# What this task involves
Set the records down once more so that they match the source word for word.

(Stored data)

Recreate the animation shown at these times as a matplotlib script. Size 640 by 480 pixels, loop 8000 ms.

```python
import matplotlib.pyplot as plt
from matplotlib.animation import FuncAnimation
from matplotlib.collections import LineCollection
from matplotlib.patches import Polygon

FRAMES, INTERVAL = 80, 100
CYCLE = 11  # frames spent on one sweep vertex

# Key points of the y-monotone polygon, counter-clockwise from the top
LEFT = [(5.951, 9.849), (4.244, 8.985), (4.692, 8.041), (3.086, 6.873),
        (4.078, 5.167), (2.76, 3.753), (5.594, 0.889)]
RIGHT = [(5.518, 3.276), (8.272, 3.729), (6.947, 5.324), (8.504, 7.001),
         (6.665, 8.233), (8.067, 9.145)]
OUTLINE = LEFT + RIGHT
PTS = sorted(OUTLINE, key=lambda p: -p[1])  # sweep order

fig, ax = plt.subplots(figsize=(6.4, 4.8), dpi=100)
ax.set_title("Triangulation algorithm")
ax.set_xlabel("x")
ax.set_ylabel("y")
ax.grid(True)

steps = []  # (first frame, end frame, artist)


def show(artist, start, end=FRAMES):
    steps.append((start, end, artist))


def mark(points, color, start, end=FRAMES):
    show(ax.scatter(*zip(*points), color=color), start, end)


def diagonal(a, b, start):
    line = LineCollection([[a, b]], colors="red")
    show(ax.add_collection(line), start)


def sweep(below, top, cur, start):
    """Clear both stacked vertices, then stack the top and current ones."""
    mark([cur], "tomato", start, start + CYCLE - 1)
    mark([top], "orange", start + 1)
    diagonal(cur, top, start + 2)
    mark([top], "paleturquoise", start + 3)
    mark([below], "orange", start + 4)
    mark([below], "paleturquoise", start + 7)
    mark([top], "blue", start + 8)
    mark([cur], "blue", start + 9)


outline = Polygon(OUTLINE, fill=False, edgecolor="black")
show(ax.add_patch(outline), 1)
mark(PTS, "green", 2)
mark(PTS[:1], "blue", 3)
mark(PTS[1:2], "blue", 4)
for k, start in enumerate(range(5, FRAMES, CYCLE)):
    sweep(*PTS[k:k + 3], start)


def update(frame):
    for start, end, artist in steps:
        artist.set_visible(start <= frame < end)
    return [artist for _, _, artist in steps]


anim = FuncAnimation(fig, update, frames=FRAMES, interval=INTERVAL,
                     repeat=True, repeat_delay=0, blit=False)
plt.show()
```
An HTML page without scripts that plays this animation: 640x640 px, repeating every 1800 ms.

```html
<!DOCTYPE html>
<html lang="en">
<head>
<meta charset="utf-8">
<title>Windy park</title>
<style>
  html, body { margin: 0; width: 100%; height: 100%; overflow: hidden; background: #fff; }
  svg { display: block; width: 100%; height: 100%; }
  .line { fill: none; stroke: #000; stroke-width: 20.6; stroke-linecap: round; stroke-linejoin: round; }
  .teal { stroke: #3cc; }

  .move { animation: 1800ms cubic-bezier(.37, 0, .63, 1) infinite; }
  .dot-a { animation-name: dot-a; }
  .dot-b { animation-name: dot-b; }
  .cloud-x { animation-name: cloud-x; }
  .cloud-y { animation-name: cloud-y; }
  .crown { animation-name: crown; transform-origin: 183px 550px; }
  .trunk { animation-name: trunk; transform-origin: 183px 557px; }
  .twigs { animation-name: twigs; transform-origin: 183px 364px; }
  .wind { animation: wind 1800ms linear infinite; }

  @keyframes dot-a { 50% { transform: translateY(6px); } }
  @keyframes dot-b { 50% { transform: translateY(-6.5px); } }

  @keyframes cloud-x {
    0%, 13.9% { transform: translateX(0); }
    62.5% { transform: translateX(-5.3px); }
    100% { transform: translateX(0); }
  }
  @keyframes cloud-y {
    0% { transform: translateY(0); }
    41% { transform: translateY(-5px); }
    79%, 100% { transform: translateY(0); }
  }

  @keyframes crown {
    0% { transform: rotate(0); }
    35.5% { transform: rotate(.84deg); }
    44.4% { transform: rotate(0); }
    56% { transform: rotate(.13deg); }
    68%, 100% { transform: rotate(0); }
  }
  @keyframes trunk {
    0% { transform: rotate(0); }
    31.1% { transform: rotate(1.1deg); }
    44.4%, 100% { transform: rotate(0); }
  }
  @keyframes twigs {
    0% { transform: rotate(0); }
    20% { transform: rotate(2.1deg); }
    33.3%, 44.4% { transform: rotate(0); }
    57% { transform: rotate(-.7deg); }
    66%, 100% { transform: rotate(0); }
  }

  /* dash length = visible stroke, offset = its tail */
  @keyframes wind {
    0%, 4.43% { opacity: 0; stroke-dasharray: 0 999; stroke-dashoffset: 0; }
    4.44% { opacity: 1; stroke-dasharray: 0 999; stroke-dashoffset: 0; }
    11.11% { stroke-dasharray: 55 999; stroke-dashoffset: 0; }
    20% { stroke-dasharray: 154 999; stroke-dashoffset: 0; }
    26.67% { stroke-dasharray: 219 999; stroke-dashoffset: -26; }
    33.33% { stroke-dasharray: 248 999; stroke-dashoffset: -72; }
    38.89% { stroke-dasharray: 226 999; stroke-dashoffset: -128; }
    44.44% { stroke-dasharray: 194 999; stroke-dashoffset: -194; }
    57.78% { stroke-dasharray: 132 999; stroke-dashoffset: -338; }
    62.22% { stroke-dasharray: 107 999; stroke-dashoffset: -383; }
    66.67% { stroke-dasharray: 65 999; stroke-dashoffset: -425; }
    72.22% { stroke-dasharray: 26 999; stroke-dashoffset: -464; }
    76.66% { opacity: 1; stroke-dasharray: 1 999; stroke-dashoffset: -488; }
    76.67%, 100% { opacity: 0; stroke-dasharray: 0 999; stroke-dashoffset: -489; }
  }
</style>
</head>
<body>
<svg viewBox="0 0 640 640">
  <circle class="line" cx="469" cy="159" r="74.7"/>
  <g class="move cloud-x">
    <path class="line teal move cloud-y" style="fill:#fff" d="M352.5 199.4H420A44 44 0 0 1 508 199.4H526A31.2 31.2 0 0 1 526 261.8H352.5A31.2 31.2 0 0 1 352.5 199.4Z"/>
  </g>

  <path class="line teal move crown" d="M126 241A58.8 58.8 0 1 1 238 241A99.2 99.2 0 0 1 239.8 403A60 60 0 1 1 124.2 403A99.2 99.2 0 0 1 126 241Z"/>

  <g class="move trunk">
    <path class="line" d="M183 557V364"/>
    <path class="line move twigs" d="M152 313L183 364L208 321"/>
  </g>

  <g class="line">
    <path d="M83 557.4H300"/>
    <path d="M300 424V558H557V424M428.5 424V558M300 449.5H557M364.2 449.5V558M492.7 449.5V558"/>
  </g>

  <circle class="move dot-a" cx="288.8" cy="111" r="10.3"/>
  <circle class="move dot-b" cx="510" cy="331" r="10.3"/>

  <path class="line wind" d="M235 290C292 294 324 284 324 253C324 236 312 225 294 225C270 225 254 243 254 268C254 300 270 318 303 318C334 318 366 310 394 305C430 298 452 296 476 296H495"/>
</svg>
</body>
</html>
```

# Result of this task
Recreate the animation shown at these times as a matplotlib script. Size 640 by 480 pixels, loop 8000 ms.

```python
import matplotlib.pyplot as plt
from matplotlib.animation import FuncAnimation
from matplotlib.collections import LineCollection
from matplotlib.patches import Polygon

FRAMES, INTERVAL = 80, 100
CYCLE = 11  # frames spent on one sweep vertex

# Key points of the y-monotone polygon, counter-clockwise from the top
LEFT = [(5.951, 9.849), (4.244, 8.985), (4.692, 8.041), (3.086, 6.873),
        (4.078, 5.167), (2.76, 3.753), (5.594, 0.889)]
RIGHT = [(5.518, 3.276), (8.272, 3.729), (6.947, 5.324), (8.504, 7.001),
         (6.665, 8.233), (8.067, 9.145)]
OUTLINE = LEFT + RIGHT
PTS = sorted(OUTLINE, key=lambda p: -p[1])  # sweep order

fig, ax = plt.subplots(figsize=(6.4, 4.8), dpi=100)
ax.set_title("Triangulation algorithm")
ax.set_xlabel("x")
ax.set_ylabel("y")
ax.grid(True)

steps = []  # (first frame, end frame, artist)


def show(artist, start, end=FRAMES):
    steps.append((start, end, artist))


def mark(points, color, start, end=FRAMES):
    show(ax.scatter(*zip(*points), color=color), start, end)


def diagonal(a, b, start):
    line = LineCollection([[a, b]], colors="red")
    show(ax.add_collection(line), start)


def sweep(below, top, cur, start):
    """Clear both stacked vertices, then stack the top and current ones."""
    mark([cur], "tomato", start, start + CYCLE - 1)
    mark([top], "orange", start + 1)
    diagonal(cur, top, start + 2)
    mark([top], "paleturquoise", start + 3)
    mark([below], "orange", start + 4)
    mark([below], "paleturquoise", start + 7)
    mark([top], "blue", start + 8)
    mark([cur], "blue", start + 9)


outline = Polygon(OUTLINE, fill=False, edgecolor="black")
show(ax.add_patch(outline), 1)
mark(PTS, "green", 2)
mark(PTS[:1], "blue", 3)
mark(PTS[1:2], "blue", 4)
for k, start in enumerate(range(5, FRAMES, CYCLE)):
    sweep(*PTS[k:k + 3], start)


def update(frame):
    for start, end, artist in steps:
        artist.set_visible(start <= frame < end)
    return [artist for _, _, artist in steps]


anim = FuncAnimation(fig, update, frames=FRAMES, interval=INTERVAL,
                     repeat=True, repeat_delay=0, blit=False)
plt.show()
```
An HTML page without scripts that plays this animation: 640x640 px, repeating every 1800 ms.

```html
<!DOCTYPE html>
<html lang="en">
<head>
<meta charset="utf-8">
<title>Windy park</title>
<style>
  html, body { margin: 0; width: 100%; height: 100%; overflow: hidden; background: #fff; }
  svg { display: block; width: 100%; height: 100%; }
  .line { fill: none; stroke: #000; stroke-width: 20.6; stroke-linecap: round; stroke-linejoin: round; }
  .teal { stroke: #3cc; }

  .move { animation: 1800ms cubic-bezier(.37, 0, .63, 1) infinite; }
  .dot-a { animation-name: dot-a; }
  .dot-b { animation-name: dot-b; }
  .cloud-x { animation-name: cloud-x; }
  .cloud-y { animation-name: cloud-y; }
  .crown { animation-name: crown; transform-origin: 183px 550px; }
  .trunk { animation-name: trunk; transform-origin: 183px 557px; }
  .twigs { animation-name: twigs; transform-origin: 183px 364px; }
  .wind { animation: wind 1800ms linear infinite; }

  @keyframes dot-a { 50% { transform: translateY(6px); } }
  @keyframes dot-b { 50% { transform: translateY(-6.5px); } }

  @keyframes cloud-x {
    0%, 13.9% { transform: translateX(0); }
    62.5% { transform: translateX(-5.3px); }
    100% { transform: translateX(0); }
  }
  @keyframes cloud-y {
    0% { transform: translateY(0); }
    41% { transform: translateY(-5px); }
    79%, 100% { transform: translateY(0); }
  }

  @keyframes crown {
    0% { transform: rotate(0); }
    35.5% { transform: rotate(.84deg); }
    44.4% { transform: rotate(0); }
    56% { transform: rotate(.13deg); }
    68%, 100% { transform: rotate(0); }
  }
  @keyframes trunk {
    0% { transform: rotate(0); }
    31.1% { transform: rotate(1.1deg); }
    44.4%, 100% { transform: rotate(0); }
  }
  @keyframes twigs {
    0% { transform: rotate(0); }
    20% { transform: rotate(2.1deg); }
    33.3%, 44.4% { transform: rotate(0); }
    57% { transform: rotate(-.7deg); }
    66%, 100% { transform: rotate(0); }
  }

  /* dash length = visible stroke, offset = its tail */
  @keyframes wind {
    0%, 4.43% { opacity: 0; stroke-dasharray: 0 999; stroke-dashoffset: 0; }
    4.44% { opacity: 1; stroke-dasharray: 0 999; stroke-dashoffset: 0; }
    11.11% { stroke-dasharray: 55 999; stroke-dashoffset: 0; }
    20% { stroke-dasharray: 154 999; stroke-dashoffset: 0; }
    26.67% { stroke-dasharray: 219 999; stroke-dashoffset: -26; }
    33.33% { stroke-dasharray: 248 999; stroke-dashoffset: -72; }
    38.89% { stroke-dasharray: 226 999; stroke-dashoffset: -128; }
    44.44% { stroke-dasharray: 194 999; stroke-dashoffset: -194; }
    57.78% { stroke-dasharray: 132 999; stroke-dashoffset: -338; }
    62.22% { stroke-dasharray: 107 999; stroke-dashoffset: -383; }
    66.67% { stroke-dasharray: 65 999; stroke-dashoffset: -425; }
    72.22% { stroke-dasharray: 26 999; stroke-dashoffset: -464; }
    76.66% { opacity: 1; stroke-dasharray: 1 999; stroke-dashoffset: -488; }
    76.67%, 100% { opacity: 0; stroke-dasharray: 0 999; stroke-dashoffset: -489; }
  }
</style>
</head>
<body>
<svg viewBox="0 0 640 640">
  <circle class="line" cx="469" cy="159" r="74.7"/>
  <g class="move cloud-x">
    <path class="line teal move cloud-y" style="fill:#fff" d="M352.5 199.4H420A44 44 0 0 1 508 199.4H526A31.2 31.2 0 0 1 526 261.8H352.5A31.2 31.2 0 0 1 352.5 199.4Z"/>
  </g>

  <path class="line teal move crown" d="M126 241A58.8 58.8 0 1 1 238 241A99.2 99.2 0 0 1 239.8 403A60 60 0 1 1 124.2 403A99.2 99.2 0 0 1 126 241Z"/>

  <g class="move trunk">
    <path class="line" d="M183 557V364"/>
    <path class="line move twigs" d="M152 313L183 364L208 321"/>
  </g>

  <g class="line">
    <path d="M83 557.4H300"/>
    <path d="M300 424V558H557V424M428.5 424V558M300 449.5H557M364.2 449.5V558M492.7 449.5V558"/>
  </g>

  <circle class="move dot-a" cx="288.8" cy="111" r="10.3"/>
  <circle class="move dot-b" cx="510" cy="331" r="10.3"/>

  <path class="line wind" d="M235 290C292 294 324 284 324 253C324 236 312 225 294 225C270 225 254 243 254 268C254 300 270 318 303 318C334 318 366 310 394 305C430 298 452 296 476 296H495"/>
</svg>
</body>
</html>
```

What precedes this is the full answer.